“I don’t have any reason to believe that we have a heroin issue at CDO or any other school that would be out of the norm,” Jaeger said, adding, “Every one of these deaths is a terrible loss.”
Drug use statistics among teenagers could validate Jaeger’s caution.
National studies conducted by the University of Michigan’s Monitoring the Future, show that about 1.3 percent of high school seniors surveyed in 2008 had used heroin in their lifetimes.
That’s slightly down from 2007 and decidedly lower than the peak year of 2000, when 2.4 percent of high-school seniors said they had used the drug at least once.
Recent statewide surveys, however, paint a slightly different picture of drug use.
A 2008 Arizona Criminal Justice Commission survey of youth drug use found that 3.1 percent of the state’s high school seniors had used heroin.
Like other districts across the state, Amphitheater has a drug awareness program.
At CDO, the school holds an event for parents and students twice a year designed to discourage drug use. The events rarely draw more than a handful of people, Jaeger said.
“It reflects the fact,” Jaeger said, “that people don’t see that there is a problem until it affects them directly.”
Oro Valley police in recent years have begun confiscating more heroin.
2007: 27 grams confiscated
2008: 97 grams confiscated

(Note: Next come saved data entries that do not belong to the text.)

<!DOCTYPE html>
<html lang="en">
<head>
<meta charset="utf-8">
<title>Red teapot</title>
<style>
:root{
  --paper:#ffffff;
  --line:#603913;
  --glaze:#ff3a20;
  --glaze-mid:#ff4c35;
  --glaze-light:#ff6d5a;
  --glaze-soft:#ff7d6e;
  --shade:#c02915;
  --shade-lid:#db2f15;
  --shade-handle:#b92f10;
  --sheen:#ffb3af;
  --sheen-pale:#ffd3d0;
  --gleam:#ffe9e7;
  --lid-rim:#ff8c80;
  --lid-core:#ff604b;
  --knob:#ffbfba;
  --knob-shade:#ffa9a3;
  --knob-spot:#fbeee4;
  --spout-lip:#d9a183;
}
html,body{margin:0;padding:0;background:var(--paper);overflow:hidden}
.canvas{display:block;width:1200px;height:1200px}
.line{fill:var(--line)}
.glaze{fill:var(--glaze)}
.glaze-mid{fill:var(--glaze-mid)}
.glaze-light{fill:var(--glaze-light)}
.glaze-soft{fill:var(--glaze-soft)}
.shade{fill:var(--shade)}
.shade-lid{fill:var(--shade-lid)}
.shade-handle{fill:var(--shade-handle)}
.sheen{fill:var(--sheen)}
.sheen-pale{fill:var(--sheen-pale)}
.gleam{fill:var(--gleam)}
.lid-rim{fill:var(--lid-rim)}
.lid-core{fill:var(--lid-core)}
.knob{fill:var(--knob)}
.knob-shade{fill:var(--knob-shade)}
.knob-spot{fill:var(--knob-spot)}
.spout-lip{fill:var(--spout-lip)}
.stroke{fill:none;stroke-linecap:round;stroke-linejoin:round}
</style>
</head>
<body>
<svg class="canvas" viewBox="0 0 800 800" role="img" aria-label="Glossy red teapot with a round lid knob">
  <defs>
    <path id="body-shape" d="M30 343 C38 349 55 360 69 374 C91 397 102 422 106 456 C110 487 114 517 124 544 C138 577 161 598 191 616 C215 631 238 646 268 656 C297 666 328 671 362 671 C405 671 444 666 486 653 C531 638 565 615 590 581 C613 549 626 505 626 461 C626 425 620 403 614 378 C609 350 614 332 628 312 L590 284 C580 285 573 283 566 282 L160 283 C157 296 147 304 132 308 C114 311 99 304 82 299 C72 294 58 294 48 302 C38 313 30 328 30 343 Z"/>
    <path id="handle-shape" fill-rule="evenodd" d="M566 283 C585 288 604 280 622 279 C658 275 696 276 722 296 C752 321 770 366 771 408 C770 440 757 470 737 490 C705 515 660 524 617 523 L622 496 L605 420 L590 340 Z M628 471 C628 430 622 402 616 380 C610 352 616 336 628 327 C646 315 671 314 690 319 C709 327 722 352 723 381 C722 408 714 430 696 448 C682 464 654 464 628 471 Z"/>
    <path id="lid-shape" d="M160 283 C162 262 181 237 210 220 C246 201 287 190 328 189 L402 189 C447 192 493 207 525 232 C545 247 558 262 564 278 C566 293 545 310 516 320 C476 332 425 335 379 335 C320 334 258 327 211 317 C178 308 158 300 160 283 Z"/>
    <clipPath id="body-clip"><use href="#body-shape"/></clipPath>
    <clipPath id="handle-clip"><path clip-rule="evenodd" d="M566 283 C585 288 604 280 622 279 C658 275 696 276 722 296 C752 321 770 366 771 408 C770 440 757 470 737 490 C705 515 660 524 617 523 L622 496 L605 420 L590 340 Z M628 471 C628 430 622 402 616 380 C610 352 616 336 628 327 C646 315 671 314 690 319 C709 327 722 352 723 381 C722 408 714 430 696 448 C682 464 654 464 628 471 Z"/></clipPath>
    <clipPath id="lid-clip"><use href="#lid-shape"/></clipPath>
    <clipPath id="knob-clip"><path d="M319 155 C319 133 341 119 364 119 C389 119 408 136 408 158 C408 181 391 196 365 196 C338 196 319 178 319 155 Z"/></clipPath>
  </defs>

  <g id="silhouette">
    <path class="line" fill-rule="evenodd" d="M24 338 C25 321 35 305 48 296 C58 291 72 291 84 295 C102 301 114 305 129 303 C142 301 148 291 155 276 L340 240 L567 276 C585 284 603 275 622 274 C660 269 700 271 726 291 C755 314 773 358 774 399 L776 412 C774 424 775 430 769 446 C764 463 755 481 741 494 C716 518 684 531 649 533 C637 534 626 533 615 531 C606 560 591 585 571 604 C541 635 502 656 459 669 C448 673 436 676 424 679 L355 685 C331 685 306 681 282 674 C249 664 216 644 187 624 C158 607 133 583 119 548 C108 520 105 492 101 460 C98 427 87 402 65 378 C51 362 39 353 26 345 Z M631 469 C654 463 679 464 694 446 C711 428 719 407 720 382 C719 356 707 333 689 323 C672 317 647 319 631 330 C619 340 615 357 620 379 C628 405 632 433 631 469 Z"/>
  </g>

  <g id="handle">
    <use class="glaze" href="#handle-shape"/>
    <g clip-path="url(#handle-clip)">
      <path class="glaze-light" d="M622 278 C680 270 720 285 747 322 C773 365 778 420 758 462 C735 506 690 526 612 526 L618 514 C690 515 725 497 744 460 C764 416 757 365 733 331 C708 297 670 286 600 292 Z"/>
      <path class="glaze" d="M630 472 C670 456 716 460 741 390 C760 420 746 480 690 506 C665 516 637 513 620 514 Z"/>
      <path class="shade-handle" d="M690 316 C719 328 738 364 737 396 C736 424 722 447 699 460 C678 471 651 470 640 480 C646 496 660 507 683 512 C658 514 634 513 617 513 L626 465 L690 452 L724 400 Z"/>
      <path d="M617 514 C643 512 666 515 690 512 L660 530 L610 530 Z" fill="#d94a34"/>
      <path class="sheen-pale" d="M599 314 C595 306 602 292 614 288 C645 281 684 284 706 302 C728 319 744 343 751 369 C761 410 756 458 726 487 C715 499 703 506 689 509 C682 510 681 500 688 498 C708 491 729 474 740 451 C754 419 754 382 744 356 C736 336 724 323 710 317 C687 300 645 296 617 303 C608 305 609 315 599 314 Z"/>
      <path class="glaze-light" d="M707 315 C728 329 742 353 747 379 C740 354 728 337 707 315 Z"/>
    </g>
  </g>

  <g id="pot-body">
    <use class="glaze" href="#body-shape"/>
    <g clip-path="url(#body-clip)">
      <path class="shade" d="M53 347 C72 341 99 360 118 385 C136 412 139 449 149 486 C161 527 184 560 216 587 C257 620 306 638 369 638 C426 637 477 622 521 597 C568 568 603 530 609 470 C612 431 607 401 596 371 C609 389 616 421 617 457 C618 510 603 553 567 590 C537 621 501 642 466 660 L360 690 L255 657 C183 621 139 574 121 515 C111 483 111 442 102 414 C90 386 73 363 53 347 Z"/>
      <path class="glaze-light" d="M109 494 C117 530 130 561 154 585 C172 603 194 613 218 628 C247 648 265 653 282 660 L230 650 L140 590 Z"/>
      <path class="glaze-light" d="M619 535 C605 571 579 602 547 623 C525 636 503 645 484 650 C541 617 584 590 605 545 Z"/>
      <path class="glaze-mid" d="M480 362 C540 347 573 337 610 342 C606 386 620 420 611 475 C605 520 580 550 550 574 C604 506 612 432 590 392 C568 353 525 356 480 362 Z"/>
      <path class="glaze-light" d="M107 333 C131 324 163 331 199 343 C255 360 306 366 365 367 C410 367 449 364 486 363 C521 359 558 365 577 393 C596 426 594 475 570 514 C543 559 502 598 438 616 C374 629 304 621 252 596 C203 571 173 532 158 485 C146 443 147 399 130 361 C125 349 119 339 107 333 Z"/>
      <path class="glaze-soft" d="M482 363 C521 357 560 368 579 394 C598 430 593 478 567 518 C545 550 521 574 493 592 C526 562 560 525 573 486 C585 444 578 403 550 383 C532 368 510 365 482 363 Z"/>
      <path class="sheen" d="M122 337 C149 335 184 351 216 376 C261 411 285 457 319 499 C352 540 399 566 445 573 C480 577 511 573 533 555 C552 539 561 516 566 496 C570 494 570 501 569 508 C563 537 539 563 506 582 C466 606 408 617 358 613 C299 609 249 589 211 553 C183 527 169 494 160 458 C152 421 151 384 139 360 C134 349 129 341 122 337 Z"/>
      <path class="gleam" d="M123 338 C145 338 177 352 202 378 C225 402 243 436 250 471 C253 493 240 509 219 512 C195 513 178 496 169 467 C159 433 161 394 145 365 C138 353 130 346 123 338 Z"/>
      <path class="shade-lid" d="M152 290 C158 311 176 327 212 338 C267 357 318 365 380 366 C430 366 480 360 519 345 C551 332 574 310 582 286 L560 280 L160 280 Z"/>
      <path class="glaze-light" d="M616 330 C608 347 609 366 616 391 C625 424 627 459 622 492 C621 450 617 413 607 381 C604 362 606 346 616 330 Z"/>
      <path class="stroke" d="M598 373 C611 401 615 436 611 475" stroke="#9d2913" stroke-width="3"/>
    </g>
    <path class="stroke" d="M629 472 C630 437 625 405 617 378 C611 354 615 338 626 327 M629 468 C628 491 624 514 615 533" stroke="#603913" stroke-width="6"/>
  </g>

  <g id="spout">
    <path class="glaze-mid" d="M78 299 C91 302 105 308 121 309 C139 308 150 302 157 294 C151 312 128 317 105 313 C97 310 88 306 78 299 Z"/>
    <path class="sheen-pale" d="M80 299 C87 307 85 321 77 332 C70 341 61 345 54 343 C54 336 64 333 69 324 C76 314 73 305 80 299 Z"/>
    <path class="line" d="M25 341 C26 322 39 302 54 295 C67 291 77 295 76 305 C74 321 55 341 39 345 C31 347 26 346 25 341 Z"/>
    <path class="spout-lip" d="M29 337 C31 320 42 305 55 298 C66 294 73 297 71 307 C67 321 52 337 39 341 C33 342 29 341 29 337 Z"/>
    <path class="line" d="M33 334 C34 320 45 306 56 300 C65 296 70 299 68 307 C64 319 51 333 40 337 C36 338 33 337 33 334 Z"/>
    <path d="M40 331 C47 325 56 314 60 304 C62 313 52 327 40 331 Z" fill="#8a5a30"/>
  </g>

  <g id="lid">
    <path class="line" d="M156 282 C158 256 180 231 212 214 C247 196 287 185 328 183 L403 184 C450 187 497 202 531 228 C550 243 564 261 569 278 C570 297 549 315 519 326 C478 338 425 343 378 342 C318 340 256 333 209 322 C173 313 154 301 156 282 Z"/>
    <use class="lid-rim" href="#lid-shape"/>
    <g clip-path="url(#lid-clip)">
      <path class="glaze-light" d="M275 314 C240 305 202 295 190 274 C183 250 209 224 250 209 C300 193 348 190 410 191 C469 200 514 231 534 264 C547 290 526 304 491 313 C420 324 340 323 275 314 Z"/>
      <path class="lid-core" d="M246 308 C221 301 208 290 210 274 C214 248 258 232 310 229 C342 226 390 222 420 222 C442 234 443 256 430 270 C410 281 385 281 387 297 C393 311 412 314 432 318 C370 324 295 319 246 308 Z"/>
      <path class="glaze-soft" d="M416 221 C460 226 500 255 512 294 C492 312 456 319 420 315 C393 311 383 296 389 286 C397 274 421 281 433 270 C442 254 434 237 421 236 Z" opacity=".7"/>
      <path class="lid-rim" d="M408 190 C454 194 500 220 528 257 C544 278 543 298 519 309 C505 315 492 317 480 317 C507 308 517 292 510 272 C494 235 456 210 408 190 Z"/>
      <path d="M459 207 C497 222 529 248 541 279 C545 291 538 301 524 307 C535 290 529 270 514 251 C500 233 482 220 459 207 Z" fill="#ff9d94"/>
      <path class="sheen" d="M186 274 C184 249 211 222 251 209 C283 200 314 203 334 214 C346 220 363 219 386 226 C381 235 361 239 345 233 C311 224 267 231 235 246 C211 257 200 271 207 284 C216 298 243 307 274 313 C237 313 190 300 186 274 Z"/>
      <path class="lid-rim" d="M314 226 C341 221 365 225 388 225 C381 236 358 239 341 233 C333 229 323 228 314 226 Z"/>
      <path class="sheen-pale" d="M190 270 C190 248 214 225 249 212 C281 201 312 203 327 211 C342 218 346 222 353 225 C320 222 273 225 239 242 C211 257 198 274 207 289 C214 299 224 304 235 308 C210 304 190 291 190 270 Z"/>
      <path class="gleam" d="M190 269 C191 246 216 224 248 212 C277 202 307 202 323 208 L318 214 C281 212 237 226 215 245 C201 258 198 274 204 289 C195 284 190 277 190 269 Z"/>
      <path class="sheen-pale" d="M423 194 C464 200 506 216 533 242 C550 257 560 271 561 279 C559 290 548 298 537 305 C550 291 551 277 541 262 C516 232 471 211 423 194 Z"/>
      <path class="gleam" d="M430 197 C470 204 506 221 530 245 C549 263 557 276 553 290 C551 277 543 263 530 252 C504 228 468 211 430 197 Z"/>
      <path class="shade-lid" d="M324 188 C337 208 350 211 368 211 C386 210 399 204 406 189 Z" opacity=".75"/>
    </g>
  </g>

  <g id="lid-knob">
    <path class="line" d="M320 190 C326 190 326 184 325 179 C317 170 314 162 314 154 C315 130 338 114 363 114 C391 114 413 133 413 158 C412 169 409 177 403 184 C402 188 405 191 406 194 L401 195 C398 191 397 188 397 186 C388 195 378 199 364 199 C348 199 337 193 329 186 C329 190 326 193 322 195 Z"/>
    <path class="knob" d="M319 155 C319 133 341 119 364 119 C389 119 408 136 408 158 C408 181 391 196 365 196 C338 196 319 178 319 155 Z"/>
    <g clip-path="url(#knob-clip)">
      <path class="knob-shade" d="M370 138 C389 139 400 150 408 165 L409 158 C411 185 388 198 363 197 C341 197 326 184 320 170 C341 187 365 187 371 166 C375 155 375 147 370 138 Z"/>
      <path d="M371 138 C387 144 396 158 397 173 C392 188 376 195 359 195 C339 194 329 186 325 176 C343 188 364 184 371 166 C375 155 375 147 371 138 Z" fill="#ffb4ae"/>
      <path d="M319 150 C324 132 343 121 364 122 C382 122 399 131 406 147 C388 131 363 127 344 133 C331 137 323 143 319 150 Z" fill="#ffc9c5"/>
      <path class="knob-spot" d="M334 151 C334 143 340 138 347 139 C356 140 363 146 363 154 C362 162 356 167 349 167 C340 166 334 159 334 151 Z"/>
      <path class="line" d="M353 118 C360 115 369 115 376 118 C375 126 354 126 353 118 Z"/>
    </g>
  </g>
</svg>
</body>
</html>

2009: 55 grams confiscated to date; on pace to seize 165 grams, or 70 percent more than in 2008
Source: Oro Valley Police